Haiti
Stories

Haiti’s elections: Will the peasantry’s demands be taken into account?


Posted on Wednesday 7 December 2005

By Djems Olivier

Translated from French for the Haiti Support Group by Charles Arthur

Port-au-Prince, 07 Dec. 05 [AlterPresse] --- Candidates for the presidency
largely ignored an invitation to meet peasants grouped in the Peasant Platform
for Food Security in the North-West (PPSANO) held in the capital on 30 November.

"We invited 31 political parties and presidential candidates but the majority
of them were conspicuous by their absence. This very clearly shows that they
are not going to take into account the peasants’ concerns," remarked Ernia
Massillon of the Regional Platform of Organizations from the Lower North-West
(POREBANO).

"Will this sector of Haitian society continue to be exploited by the
politicians who want to form the next government?", wondered the peasant activist.

Out of the 30 or so candidates and parties called to the meeting, only ten
turned up, of which three were presidential candidates. They were Reynold
Georges of ALAH, Himmler Rébu of the GREH, and Judie C. Roy of the REPAREN.

This forum, considered by some as a failure for the so-called ’political
class’, had the objective of presenting the concerns and demands of North-Western
peasants in relation to food security and sovereignty.

"Today, peasants want to involve themselves in the struggle to press home
their demands. They have the right to participate in the big decisions concerning
the whole country," said the agronomist, Allen Henry, the moderator of the
meeting.

"We believe that it is important to make the country’s future decision-makers
aware of the problematic of development in the North-West," added Hudson
Michel who suggested that "opportunists are enriching themselves on the back of
the population’s poverty".

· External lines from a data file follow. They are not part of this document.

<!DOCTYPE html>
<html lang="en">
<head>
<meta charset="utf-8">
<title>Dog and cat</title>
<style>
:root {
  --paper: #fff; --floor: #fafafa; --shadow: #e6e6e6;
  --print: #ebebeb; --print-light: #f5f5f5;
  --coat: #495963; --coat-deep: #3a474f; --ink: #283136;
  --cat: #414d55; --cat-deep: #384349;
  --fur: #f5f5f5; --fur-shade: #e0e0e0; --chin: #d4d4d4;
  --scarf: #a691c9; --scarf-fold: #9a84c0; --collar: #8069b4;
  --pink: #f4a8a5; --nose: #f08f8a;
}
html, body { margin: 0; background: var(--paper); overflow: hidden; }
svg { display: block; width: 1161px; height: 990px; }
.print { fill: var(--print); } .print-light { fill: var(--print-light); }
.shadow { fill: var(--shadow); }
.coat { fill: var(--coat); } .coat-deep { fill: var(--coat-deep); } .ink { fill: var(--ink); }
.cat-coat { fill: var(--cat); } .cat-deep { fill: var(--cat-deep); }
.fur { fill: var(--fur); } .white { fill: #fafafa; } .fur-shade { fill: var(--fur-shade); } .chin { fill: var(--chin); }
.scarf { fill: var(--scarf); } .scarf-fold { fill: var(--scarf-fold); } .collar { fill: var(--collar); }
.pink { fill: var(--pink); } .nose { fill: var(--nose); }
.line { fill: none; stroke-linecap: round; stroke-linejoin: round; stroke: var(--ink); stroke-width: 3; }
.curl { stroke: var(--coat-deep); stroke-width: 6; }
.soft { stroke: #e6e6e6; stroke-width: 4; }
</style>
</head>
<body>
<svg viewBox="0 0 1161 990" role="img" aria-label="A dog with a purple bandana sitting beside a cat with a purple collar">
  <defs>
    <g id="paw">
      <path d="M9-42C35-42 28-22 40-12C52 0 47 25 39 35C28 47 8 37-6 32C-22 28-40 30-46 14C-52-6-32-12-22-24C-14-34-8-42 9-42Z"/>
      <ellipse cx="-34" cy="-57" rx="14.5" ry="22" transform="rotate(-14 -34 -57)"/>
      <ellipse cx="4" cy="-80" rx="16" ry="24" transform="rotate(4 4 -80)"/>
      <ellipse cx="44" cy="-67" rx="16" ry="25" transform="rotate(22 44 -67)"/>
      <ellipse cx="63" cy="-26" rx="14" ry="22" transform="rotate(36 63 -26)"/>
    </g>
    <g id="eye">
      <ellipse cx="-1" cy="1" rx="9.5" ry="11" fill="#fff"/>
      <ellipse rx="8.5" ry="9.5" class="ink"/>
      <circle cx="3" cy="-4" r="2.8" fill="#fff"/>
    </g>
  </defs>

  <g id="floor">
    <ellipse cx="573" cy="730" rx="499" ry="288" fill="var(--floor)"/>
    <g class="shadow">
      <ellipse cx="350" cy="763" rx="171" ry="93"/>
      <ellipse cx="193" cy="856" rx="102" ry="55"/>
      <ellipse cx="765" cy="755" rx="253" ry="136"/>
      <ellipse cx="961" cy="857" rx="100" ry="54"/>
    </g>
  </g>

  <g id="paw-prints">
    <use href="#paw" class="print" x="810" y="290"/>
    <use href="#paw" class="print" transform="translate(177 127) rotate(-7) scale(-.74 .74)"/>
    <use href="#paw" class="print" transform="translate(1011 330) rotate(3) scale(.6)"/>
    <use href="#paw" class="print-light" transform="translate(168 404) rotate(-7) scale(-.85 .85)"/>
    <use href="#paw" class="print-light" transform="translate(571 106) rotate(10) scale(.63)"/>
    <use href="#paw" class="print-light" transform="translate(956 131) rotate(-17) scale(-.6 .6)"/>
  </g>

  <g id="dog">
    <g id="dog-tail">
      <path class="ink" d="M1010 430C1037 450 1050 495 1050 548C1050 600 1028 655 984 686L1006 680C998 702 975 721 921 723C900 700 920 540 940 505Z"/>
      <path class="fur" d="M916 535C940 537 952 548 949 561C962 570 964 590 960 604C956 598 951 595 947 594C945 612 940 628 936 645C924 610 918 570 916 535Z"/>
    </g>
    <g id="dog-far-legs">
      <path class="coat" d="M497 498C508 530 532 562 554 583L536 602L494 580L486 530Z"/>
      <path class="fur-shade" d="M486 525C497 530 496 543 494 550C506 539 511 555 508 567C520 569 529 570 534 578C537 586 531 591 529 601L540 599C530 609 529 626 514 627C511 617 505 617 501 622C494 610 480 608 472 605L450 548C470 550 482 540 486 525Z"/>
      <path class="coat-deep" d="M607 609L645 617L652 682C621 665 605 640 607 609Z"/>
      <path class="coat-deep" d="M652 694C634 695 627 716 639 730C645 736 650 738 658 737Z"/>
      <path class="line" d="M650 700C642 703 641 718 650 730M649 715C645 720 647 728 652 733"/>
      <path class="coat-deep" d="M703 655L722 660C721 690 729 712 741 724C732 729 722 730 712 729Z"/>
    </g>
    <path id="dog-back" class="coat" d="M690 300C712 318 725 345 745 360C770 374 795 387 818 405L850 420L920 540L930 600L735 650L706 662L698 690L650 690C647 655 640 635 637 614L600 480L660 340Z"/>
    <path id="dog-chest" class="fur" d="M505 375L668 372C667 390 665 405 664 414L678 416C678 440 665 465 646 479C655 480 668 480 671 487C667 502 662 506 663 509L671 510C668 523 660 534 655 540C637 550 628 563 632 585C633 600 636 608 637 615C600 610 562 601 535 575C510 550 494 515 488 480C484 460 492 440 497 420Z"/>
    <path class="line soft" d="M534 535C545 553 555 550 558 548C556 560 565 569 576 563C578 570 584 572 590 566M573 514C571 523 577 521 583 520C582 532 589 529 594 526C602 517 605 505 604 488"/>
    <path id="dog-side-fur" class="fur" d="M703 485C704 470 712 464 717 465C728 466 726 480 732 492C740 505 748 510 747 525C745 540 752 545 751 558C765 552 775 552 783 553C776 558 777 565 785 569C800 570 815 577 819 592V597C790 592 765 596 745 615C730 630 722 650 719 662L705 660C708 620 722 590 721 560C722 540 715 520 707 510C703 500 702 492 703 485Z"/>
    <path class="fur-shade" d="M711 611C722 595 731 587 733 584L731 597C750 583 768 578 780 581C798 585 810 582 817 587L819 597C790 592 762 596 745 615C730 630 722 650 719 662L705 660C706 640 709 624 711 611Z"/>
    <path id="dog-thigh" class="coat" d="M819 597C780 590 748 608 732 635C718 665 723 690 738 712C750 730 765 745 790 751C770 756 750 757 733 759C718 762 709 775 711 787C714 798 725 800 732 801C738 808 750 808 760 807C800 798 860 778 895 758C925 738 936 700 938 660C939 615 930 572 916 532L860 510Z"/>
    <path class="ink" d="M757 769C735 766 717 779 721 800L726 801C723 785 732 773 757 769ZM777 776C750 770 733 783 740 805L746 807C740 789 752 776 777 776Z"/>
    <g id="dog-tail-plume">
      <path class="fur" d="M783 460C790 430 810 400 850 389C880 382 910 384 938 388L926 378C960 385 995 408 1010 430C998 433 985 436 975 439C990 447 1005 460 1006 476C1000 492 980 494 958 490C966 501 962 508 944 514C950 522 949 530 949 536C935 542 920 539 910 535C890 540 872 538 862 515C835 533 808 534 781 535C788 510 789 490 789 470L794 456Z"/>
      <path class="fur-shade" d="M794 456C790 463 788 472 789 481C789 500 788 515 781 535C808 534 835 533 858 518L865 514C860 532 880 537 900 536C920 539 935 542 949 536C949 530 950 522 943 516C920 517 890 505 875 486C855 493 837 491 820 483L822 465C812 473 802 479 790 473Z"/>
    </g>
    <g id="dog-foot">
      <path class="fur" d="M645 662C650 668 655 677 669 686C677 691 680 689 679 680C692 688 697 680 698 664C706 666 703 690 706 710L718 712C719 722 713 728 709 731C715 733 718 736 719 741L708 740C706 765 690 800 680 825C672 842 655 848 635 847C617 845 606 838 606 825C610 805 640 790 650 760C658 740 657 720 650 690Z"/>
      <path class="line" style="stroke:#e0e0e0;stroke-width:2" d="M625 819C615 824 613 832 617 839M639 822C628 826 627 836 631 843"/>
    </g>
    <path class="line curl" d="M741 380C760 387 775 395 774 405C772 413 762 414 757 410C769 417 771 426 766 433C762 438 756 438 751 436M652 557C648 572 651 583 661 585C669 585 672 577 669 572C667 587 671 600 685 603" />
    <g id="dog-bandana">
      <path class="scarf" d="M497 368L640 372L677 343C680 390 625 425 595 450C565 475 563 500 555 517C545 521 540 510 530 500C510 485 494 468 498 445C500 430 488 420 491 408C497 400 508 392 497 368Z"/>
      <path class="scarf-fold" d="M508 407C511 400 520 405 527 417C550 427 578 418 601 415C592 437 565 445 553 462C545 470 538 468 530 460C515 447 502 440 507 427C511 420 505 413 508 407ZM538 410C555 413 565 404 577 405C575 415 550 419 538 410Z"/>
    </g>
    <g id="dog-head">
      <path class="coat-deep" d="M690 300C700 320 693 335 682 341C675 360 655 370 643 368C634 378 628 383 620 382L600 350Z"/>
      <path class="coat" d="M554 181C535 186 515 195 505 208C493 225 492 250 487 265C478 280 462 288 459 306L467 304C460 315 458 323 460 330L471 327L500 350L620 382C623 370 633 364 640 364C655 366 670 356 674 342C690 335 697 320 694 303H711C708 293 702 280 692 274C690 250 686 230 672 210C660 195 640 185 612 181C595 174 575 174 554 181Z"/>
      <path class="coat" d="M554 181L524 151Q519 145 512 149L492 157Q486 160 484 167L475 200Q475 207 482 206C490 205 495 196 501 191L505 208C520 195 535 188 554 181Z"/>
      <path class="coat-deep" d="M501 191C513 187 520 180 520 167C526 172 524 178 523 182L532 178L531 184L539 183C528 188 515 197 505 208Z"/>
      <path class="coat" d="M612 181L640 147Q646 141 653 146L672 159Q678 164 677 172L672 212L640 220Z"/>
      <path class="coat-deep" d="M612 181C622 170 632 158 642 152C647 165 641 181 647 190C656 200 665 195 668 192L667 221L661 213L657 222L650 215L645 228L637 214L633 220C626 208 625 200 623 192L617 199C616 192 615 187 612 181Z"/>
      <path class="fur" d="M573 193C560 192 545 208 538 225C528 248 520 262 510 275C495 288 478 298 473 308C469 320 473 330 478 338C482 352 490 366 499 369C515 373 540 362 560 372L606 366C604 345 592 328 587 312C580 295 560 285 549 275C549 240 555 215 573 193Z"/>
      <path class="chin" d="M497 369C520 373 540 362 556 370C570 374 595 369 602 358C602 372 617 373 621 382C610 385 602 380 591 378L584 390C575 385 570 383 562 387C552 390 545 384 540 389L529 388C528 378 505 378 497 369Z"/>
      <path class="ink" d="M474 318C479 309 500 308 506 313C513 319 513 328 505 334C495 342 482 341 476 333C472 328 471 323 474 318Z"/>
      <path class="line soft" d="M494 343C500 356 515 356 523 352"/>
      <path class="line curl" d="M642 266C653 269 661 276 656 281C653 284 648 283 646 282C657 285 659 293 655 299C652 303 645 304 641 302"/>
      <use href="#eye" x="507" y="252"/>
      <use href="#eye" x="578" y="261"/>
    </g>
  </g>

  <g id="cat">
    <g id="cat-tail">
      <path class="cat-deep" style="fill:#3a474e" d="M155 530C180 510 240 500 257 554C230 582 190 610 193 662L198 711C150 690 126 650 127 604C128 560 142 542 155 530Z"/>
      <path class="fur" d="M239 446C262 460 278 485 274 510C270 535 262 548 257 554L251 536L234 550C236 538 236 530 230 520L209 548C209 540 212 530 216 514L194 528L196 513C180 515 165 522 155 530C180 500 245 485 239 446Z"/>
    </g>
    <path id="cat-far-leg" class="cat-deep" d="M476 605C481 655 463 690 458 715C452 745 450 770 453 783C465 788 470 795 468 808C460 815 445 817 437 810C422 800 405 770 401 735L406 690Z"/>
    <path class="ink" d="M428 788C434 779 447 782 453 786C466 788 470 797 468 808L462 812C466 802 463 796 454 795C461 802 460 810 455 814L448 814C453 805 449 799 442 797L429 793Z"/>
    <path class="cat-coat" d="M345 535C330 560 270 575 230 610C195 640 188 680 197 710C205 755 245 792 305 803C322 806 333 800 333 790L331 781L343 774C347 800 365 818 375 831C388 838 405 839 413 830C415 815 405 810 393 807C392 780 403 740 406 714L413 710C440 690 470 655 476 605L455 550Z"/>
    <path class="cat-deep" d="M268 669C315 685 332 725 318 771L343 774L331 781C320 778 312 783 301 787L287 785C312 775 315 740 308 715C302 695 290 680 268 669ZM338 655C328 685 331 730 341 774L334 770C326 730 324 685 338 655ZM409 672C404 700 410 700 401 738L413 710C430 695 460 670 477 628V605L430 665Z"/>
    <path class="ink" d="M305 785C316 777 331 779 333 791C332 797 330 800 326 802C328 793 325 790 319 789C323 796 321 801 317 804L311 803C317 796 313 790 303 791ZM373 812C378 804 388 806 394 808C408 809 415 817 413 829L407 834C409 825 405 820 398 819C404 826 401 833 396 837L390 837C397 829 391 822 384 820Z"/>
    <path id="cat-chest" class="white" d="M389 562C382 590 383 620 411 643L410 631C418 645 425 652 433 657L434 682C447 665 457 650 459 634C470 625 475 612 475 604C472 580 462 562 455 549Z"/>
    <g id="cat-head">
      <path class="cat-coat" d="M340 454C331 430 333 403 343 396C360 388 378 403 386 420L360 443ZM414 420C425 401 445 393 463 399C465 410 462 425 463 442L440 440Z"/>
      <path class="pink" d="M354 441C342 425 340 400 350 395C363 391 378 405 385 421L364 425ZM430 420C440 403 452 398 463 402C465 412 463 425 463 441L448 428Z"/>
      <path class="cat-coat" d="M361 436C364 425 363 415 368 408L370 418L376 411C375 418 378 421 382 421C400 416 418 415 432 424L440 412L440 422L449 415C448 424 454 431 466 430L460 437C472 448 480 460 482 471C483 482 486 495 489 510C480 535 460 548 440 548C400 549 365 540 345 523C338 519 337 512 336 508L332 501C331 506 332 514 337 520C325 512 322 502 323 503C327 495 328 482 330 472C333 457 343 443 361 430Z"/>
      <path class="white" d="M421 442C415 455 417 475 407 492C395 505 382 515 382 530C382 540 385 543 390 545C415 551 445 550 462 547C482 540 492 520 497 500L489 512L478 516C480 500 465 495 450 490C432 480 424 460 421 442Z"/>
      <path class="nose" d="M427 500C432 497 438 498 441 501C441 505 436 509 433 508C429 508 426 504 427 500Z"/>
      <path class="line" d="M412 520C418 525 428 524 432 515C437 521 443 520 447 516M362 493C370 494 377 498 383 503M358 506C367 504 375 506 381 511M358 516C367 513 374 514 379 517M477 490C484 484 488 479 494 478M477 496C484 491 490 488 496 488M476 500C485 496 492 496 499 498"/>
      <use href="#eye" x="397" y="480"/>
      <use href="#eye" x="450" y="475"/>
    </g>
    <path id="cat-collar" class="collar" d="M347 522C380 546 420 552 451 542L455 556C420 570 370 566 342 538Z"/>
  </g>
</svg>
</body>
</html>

Thanks to the financial support of the humanitarian organization, ActionAid,
the PPSANO had been able to carry out a field study in the region, stated the
agronomist Huguenel Alézi. The coordinator of the ActionAid Haiti program
vowed to ensure the follow-up to these activities, the objective of which is to
guarantee the country’s food security.

According to the study, the majority of families in the region known as the
Far West live in sub-human conditions. Basic social services are not provided,
and the State is more or less nonexistent, yet the Lower North-West possesses
the potential and the means to permit it to initiate a genuine development
that could satisfy the needs of its communities.

A better exploitation of the so-called Three Rivers would enable a strong
agricultural productivity in the region, according to the study. The statistics
show that the water resources that could be tapped in the region are estimated
at 17,868,750 cubic metres per 43 metres of height, stated the Platform’s
document.

The leaders of the PPSANO believe that, to develop the North-West, it is
necessary to irrigate more than 15,000 hectares of land for agriculture, to
resolve the problem of (lack of) electricity by using wind energy, and to provide
peasants with training.

"All sustainable policies, aiming for sustainable development in this region,
must have food security as their principal objective and must revolve around
the axis of agriculture and livestock, fishing and tourism," said the
organizers of the 30 November meeting. They also foresee the construction of basic
infrastructure at Môle Saint Nicolas.

"The studies show that Môle Saint Nicolas is a zone exposed to the wind that
the authorities could use for wind energy to electrify the region", revealed
Hudson Michel, who did not state his source.

The Lower North-West is composed of four communes: Môle Saint Nicolas, Jean
Rabel, Bombardopolis et Baie-de-Haine. The members of the PPSANO demanded
concrete actions to improve the region, where the coast is exploited, they say, by
Cuban, Dominican and Bahamian fishermen.

A first meeting with candidates and political parties has already taken place
in the departmental capital, Port-de-Paix. Out of 64 people invited, only 10
turned up.

In the Artibonite Valley, activities of the same sort have been organized by
the Mouvement Revendicatif des Paysans de l’Artibonite (MOREPLA), supported by
Oxfam Intermon. [do ca gp apr 08/12/2005 21:00]